The problem = Look through the data below and return each line where "sage" appears.

╭─ Material provided

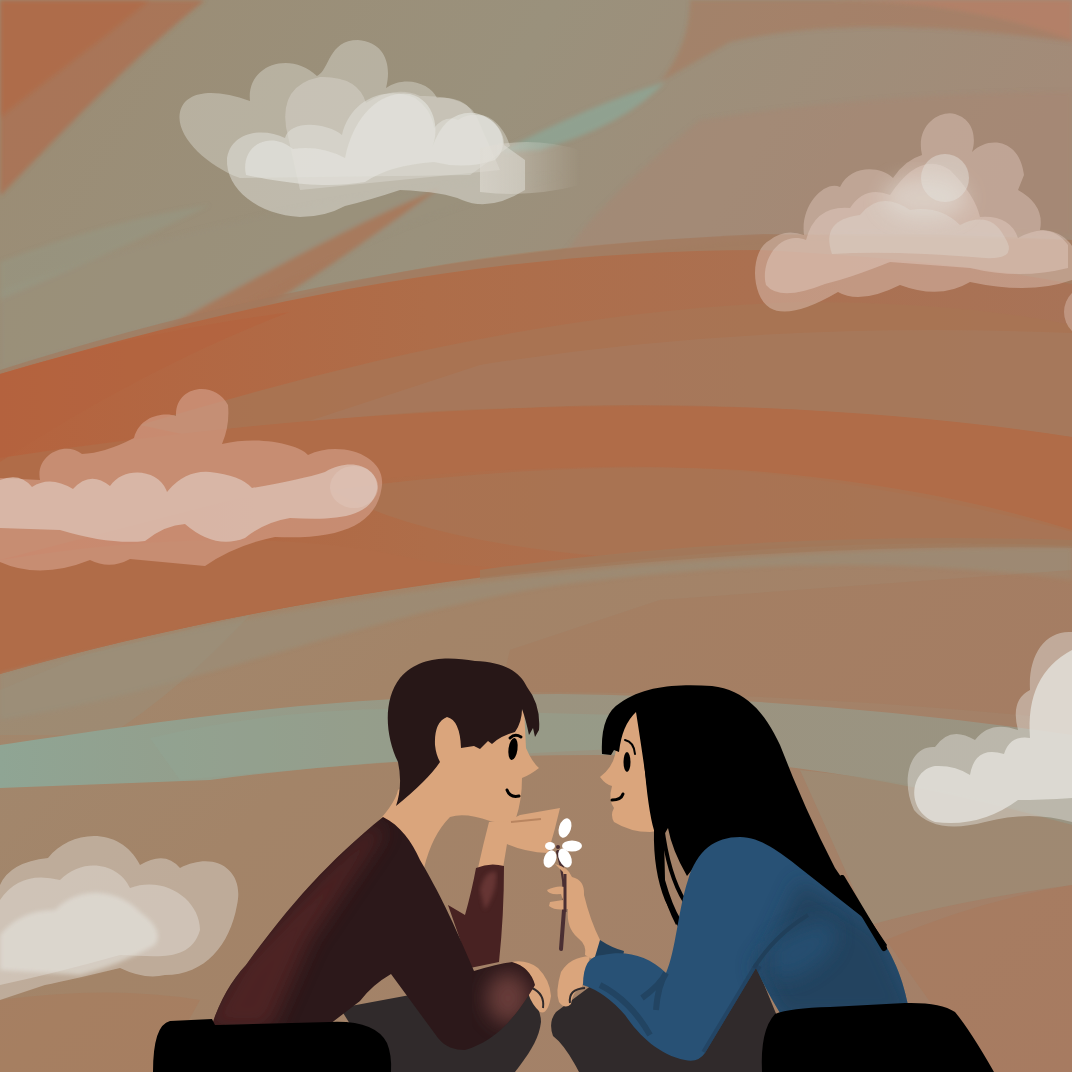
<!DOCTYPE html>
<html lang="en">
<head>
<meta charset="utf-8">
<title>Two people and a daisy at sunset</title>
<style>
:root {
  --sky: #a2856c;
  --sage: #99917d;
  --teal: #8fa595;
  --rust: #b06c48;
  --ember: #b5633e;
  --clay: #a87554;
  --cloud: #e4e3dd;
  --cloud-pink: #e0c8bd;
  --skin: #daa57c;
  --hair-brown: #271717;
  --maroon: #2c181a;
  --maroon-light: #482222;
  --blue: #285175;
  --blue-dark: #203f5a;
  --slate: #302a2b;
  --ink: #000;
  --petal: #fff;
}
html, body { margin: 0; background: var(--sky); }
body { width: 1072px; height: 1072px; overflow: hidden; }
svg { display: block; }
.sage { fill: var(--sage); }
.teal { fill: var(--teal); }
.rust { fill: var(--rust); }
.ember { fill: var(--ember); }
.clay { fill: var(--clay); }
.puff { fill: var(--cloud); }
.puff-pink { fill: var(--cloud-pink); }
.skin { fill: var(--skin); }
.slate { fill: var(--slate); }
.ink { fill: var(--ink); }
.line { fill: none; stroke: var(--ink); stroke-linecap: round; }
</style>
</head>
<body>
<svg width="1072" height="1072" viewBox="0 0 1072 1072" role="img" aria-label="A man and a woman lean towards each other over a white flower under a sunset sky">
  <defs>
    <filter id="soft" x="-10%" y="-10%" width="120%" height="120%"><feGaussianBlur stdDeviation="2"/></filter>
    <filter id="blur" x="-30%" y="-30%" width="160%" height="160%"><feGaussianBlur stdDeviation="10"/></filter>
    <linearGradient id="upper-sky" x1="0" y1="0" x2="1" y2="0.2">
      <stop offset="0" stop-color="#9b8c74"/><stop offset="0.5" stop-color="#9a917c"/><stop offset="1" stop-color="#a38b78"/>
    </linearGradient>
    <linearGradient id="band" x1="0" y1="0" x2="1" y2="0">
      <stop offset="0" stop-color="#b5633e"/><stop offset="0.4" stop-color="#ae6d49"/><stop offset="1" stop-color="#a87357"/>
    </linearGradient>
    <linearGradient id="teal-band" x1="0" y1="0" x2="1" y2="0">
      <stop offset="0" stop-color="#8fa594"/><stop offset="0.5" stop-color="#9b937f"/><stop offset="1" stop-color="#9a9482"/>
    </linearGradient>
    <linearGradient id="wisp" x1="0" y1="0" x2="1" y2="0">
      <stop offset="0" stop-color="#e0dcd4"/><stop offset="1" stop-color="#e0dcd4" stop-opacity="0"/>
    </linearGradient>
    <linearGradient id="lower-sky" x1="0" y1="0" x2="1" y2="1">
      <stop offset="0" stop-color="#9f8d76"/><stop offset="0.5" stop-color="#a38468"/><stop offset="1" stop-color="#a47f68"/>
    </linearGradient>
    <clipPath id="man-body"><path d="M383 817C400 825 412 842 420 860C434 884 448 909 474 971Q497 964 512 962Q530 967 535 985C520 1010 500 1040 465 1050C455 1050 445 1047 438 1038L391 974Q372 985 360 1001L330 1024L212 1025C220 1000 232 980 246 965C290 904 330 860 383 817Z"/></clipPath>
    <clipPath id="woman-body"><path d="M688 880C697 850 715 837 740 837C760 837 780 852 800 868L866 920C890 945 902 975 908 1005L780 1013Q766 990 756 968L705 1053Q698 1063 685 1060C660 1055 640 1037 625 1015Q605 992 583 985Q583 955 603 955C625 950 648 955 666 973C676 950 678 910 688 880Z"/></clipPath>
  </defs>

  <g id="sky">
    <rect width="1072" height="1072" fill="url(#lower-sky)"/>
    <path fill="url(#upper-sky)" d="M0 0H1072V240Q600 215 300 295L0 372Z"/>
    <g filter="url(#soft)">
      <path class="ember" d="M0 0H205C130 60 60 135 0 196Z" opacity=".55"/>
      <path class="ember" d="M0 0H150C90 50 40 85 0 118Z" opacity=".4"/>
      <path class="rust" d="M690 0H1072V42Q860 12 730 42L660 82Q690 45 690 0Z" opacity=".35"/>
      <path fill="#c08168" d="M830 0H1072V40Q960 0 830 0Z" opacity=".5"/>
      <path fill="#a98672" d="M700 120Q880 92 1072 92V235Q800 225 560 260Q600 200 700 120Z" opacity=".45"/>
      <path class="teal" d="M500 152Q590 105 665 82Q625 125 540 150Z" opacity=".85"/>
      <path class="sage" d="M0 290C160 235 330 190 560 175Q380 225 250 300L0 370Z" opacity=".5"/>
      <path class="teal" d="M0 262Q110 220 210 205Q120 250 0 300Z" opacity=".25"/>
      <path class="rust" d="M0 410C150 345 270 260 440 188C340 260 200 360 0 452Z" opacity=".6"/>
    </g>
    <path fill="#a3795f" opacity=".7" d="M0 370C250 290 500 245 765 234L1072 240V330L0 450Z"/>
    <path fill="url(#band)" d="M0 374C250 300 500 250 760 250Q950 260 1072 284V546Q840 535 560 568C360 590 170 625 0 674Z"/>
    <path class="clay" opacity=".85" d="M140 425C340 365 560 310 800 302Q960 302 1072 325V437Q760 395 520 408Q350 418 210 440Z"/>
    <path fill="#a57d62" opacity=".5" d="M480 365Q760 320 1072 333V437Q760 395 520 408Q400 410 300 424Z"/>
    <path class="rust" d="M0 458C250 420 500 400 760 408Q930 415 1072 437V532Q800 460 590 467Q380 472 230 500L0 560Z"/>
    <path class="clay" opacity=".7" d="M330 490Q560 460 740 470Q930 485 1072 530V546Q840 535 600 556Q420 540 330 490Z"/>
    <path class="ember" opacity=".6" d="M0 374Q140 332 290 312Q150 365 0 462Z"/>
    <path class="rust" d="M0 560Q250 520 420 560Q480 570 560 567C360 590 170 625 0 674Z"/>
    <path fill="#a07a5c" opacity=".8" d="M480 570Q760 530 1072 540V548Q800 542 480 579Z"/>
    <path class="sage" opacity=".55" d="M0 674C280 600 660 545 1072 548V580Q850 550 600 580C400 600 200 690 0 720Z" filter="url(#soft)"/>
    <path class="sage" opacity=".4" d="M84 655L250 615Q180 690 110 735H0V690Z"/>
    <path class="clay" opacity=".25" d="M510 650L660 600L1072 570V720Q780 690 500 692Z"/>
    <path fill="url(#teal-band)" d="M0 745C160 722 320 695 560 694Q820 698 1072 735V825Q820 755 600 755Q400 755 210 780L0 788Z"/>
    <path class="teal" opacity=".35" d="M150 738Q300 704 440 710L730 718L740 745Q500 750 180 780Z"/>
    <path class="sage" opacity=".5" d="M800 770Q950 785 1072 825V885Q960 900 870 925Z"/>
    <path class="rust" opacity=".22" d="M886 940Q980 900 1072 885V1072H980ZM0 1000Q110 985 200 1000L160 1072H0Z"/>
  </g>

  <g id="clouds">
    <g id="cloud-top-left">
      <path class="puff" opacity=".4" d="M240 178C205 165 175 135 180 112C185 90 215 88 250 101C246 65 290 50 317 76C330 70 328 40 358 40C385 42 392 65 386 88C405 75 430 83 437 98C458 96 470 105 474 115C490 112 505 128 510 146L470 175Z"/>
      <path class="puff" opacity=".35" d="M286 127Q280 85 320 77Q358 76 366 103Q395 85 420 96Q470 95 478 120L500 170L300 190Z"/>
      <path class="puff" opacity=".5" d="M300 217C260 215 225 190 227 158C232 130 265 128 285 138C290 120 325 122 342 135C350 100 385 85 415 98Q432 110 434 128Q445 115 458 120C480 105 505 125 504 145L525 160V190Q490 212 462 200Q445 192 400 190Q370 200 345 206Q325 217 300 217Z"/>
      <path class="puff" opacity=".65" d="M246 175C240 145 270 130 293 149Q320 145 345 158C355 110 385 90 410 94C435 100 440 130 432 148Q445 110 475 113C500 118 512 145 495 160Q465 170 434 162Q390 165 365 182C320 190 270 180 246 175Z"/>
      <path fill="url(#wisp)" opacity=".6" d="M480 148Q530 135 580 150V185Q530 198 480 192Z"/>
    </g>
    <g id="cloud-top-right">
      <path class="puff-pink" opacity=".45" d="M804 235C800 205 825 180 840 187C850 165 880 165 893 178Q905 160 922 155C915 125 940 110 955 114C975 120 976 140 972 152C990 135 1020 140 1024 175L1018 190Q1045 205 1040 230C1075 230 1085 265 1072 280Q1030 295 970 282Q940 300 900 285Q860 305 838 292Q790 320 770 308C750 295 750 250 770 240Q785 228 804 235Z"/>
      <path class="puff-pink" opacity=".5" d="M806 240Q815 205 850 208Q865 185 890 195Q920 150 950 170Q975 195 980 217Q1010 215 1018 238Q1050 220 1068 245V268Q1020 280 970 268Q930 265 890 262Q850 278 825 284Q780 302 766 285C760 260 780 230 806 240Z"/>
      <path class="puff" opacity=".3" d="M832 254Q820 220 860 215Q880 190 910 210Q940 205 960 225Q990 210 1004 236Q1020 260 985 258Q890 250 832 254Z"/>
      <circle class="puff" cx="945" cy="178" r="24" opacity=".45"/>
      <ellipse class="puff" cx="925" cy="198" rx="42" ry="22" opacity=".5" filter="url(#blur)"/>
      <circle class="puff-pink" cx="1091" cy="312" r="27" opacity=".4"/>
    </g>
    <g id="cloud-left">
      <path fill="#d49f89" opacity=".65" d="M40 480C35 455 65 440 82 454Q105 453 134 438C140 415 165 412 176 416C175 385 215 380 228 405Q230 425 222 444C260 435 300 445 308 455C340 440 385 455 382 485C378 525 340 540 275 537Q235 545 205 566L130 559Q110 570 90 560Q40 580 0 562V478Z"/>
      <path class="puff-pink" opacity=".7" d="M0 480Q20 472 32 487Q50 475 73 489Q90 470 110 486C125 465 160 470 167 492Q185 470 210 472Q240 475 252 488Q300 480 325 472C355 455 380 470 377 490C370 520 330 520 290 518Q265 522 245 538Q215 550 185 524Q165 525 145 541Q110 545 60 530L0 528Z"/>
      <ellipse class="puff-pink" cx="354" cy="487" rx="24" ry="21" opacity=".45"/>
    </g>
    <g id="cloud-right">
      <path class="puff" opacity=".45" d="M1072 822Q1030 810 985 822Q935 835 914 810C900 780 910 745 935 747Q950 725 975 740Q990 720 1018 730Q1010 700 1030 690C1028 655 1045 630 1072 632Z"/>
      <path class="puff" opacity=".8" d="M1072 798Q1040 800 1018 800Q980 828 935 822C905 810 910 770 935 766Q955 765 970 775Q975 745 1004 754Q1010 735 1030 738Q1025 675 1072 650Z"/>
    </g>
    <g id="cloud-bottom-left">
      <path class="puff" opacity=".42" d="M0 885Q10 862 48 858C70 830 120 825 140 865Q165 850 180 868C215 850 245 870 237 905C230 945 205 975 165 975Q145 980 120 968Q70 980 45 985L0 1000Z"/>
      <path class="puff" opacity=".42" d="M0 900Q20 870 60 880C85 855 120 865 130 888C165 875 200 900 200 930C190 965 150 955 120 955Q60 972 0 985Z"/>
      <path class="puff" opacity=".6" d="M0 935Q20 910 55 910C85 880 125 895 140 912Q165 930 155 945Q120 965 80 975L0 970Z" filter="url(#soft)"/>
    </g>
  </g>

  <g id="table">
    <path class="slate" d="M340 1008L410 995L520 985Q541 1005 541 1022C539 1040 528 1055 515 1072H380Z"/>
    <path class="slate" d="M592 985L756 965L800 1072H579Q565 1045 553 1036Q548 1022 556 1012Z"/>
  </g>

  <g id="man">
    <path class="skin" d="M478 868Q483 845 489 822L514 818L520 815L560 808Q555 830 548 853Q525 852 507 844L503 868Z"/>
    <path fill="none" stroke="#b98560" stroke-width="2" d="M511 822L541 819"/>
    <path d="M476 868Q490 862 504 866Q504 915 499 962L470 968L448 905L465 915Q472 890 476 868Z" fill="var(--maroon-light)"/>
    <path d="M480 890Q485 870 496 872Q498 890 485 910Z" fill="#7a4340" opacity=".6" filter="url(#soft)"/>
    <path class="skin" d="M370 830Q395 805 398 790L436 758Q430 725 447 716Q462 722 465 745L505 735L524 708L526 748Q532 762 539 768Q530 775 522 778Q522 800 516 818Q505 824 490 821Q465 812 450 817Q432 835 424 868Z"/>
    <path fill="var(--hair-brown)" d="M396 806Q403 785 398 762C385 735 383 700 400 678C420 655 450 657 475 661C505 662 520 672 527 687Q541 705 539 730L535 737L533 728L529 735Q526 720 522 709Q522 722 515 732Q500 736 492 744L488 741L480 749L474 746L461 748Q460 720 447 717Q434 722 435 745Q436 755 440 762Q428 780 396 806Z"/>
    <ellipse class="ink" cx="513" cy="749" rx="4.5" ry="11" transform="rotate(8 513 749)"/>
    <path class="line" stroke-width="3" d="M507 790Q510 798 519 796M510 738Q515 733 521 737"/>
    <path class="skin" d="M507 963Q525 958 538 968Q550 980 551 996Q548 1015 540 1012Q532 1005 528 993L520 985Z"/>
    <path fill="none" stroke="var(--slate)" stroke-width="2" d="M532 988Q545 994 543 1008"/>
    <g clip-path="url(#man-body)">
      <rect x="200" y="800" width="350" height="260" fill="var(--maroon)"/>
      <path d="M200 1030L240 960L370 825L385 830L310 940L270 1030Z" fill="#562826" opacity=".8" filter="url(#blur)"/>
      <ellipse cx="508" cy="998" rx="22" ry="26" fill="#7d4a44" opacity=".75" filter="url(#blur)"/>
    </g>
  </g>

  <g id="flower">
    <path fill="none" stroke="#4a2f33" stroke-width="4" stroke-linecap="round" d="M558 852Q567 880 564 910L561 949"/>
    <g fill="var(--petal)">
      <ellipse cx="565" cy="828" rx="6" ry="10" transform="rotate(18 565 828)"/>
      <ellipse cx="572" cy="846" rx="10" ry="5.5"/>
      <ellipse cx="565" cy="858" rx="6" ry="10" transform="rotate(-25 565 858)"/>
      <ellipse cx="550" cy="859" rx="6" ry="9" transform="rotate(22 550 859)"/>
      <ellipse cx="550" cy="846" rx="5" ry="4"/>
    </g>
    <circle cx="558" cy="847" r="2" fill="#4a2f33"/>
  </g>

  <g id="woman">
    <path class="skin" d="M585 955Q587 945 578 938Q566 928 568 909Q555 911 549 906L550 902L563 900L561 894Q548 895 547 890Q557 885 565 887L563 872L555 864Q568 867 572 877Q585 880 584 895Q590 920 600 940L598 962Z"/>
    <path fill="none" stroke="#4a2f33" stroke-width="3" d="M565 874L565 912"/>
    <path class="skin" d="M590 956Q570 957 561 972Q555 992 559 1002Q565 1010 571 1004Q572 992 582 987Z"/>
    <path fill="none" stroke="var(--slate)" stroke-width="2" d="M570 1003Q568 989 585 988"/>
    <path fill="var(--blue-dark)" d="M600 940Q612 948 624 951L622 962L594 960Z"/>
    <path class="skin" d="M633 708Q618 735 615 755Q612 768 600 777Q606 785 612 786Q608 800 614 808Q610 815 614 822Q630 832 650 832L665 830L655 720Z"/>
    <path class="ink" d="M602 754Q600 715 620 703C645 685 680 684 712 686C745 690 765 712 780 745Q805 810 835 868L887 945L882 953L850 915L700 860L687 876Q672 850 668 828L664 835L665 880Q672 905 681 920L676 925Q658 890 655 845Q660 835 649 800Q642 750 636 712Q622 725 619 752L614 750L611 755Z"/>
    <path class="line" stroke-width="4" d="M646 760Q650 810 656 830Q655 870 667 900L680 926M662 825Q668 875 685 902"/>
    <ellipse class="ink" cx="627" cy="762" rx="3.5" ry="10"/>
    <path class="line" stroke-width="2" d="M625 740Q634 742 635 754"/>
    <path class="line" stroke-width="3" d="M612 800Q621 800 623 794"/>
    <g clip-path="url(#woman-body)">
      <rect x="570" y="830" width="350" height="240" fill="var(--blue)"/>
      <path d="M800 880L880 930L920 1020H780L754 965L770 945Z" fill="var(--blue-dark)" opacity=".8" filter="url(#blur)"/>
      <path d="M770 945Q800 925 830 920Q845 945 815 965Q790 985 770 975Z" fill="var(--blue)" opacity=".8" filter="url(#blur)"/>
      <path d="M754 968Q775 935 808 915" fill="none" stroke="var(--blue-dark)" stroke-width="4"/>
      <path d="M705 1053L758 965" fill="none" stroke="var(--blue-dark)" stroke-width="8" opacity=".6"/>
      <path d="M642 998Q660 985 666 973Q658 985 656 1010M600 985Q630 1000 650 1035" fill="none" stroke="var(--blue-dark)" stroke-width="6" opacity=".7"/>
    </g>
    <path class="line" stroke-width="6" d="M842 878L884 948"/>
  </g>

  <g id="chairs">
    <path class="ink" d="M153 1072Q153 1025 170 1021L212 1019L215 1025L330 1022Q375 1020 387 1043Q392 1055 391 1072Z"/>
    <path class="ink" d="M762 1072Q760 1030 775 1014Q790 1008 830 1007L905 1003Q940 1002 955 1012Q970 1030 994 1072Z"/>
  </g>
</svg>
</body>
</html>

╰─

Exercise output =
  --sage: #99917d;
.sage { fill: var(--sage); }
      <path class="sage" d="M0 290C160 235 330 190 560 175Q380 225 250 300L0 370Z" opacity=".5"/>
    <path class="sage" opacity=".55" d="M0 674C280 600 660 545 1072 548V580Q850 550 600 580C400 600 200 690 0 720Z" filter="url(#soft)"/>
    <path class="sage" opacity=".4" d="M84 655L250 615Q180 690 110 735H0V690Z"/>
    <path class="sage" opacity=".5" d="M800 770Q950 785 1072 825V885Q960 900 870 925Z"/>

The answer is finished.